### Goal of the exercise
Find the word "smooth" in the data, then copy each line where it is found.

### Record extracts
·····
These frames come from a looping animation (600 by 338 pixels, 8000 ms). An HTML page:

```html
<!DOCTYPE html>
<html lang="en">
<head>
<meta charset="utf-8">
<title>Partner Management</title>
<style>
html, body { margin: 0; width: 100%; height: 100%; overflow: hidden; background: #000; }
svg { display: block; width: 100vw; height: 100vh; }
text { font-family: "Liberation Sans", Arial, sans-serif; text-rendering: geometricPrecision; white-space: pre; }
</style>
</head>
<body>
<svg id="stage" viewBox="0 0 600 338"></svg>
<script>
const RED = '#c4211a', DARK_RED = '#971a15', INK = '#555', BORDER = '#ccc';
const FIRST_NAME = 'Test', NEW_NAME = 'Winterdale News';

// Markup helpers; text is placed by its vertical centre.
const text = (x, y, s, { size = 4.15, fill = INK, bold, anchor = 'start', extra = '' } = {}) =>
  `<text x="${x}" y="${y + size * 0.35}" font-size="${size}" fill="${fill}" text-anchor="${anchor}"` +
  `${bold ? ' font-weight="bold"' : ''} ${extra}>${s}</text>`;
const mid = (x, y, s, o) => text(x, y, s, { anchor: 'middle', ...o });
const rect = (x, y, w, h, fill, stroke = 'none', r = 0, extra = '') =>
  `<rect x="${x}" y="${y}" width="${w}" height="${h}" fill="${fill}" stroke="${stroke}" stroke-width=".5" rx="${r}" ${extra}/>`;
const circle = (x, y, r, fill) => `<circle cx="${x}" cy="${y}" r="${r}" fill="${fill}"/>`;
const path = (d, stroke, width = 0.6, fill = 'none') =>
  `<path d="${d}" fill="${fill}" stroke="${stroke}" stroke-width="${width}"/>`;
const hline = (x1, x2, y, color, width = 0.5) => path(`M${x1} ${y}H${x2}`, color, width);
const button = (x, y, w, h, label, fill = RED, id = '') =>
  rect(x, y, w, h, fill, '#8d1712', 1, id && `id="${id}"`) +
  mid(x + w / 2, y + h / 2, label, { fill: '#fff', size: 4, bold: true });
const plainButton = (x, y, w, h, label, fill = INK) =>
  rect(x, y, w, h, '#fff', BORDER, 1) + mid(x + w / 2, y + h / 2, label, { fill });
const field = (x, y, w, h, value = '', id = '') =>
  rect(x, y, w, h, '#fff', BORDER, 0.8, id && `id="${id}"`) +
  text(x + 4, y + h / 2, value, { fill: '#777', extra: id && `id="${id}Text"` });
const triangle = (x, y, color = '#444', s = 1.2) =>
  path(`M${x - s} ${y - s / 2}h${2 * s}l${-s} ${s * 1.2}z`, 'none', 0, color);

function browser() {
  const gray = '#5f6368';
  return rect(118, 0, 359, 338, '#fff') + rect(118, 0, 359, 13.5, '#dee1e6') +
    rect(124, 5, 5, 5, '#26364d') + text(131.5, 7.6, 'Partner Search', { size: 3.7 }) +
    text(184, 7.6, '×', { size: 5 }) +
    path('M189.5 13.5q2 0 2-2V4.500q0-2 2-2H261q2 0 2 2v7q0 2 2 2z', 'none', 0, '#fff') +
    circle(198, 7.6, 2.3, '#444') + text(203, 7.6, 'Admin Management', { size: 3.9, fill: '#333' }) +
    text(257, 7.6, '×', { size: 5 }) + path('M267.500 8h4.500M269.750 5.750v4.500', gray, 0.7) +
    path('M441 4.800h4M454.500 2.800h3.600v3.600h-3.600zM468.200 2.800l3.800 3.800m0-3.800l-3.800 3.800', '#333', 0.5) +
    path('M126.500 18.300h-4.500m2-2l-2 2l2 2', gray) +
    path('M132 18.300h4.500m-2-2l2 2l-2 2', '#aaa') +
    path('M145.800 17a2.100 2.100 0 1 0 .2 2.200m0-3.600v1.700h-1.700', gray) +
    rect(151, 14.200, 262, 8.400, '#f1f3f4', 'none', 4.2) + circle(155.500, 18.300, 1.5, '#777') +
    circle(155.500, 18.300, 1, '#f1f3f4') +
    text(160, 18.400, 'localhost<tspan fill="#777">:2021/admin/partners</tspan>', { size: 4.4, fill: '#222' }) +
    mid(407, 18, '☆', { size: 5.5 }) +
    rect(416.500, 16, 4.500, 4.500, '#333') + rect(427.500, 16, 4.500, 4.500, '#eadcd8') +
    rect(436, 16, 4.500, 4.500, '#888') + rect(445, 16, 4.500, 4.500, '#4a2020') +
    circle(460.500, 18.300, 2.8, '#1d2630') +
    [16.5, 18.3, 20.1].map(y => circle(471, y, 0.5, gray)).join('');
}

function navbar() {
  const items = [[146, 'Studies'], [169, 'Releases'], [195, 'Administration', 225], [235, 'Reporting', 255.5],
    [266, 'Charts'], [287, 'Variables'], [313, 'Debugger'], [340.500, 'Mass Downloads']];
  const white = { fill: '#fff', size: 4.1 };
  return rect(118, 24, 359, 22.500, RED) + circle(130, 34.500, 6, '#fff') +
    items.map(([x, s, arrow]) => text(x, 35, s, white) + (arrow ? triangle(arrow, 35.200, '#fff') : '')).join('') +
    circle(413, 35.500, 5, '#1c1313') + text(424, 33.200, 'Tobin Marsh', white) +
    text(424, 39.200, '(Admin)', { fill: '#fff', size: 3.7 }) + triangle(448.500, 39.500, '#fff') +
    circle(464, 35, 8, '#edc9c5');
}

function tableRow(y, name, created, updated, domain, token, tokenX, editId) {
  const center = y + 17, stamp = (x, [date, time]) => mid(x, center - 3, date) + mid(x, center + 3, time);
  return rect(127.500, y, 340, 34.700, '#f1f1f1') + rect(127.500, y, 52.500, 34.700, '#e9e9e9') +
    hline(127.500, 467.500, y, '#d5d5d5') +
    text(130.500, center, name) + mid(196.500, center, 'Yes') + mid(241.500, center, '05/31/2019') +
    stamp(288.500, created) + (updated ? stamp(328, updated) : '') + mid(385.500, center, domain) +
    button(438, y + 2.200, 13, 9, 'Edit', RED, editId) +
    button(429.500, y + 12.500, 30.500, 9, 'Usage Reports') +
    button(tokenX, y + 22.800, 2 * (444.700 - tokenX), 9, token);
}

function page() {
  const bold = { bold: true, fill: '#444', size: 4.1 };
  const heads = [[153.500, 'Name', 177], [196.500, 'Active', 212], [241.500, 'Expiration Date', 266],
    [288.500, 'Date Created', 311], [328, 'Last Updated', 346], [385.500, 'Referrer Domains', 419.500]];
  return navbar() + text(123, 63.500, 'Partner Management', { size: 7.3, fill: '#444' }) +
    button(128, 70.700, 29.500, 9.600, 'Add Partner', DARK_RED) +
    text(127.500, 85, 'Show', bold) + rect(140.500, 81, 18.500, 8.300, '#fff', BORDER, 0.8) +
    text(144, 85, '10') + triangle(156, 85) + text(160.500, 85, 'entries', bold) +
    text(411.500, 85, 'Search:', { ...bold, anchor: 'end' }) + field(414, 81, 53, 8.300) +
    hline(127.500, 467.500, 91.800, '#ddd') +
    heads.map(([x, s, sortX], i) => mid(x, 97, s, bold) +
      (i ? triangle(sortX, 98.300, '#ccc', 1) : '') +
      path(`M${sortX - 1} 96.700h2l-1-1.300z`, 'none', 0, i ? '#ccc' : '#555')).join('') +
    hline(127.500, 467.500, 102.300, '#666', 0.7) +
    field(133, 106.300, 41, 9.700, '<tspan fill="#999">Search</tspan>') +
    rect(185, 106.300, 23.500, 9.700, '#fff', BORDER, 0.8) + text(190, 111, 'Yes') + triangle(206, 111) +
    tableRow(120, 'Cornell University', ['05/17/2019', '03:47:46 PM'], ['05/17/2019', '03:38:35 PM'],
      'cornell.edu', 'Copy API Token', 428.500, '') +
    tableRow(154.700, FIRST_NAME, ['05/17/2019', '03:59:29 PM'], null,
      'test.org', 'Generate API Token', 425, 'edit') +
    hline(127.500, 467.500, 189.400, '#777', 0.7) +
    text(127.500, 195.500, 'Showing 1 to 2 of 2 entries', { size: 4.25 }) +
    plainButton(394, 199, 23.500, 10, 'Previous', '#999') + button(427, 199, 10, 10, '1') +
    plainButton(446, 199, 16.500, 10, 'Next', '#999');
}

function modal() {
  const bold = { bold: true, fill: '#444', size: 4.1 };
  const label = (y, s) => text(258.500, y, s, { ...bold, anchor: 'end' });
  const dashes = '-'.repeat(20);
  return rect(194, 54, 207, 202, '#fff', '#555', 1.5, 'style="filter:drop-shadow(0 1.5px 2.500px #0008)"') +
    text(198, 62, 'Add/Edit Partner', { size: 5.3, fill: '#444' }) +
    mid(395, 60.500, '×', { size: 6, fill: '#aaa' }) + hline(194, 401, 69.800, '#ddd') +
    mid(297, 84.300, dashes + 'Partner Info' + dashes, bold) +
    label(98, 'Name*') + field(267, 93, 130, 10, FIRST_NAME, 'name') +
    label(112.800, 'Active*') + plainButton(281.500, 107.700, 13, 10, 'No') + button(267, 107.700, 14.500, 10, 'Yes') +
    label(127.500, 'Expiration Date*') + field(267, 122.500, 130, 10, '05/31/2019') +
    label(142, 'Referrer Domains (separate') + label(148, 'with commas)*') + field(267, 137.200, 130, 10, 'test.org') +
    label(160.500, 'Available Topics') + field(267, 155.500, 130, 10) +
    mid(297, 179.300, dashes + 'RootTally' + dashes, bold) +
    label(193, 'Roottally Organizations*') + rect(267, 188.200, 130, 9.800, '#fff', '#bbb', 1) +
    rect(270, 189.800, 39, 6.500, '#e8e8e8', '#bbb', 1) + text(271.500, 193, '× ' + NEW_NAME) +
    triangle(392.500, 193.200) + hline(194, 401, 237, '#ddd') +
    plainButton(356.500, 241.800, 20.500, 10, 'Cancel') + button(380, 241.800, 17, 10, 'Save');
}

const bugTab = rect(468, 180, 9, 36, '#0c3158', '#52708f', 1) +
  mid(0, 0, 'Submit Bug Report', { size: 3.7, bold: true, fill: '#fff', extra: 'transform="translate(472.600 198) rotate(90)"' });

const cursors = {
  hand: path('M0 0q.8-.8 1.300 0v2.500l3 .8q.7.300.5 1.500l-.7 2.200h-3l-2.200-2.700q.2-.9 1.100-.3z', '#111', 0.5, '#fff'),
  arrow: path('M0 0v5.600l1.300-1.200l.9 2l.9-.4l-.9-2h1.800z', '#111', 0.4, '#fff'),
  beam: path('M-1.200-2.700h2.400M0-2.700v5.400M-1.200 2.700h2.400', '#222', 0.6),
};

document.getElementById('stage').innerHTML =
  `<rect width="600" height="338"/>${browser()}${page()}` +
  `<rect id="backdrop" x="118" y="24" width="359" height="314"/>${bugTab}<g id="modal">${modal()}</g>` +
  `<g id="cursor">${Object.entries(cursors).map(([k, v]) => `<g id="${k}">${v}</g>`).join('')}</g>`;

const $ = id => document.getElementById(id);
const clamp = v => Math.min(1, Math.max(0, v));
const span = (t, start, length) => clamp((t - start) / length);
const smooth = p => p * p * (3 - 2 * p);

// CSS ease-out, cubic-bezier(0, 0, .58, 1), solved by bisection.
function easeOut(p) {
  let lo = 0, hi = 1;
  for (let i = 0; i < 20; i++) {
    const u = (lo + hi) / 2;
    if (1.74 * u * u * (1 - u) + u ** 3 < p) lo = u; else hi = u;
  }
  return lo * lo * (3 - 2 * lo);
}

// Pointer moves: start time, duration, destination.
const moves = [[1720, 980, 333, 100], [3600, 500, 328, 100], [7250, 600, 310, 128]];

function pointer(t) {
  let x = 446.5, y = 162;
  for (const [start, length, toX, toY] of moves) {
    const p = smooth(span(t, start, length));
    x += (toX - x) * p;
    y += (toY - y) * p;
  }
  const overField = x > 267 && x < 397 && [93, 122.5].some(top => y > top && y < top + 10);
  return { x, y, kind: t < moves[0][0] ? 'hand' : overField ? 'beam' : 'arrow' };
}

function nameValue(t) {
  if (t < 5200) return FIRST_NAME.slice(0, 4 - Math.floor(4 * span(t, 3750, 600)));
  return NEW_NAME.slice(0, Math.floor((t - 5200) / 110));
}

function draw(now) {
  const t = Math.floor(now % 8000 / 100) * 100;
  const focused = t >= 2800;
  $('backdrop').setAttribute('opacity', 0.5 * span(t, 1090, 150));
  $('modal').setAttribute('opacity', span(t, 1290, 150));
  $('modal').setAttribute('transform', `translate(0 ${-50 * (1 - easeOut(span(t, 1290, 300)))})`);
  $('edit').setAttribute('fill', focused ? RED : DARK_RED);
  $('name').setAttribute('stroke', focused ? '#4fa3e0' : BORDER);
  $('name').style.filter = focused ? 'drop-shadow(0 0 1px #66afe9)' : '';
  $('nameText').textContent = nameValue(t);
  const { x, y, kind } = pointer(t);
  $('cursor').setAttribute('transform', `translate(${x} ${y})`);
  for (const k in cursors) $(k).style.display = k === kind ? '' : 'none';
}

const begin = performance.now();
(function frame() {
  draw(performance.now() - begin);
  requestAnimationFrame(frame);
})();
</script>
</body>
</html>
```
·····
### Exercise result
const smooth = p => p * p * (3 - 2 * p);
    const p = smooth(span(t, start, length));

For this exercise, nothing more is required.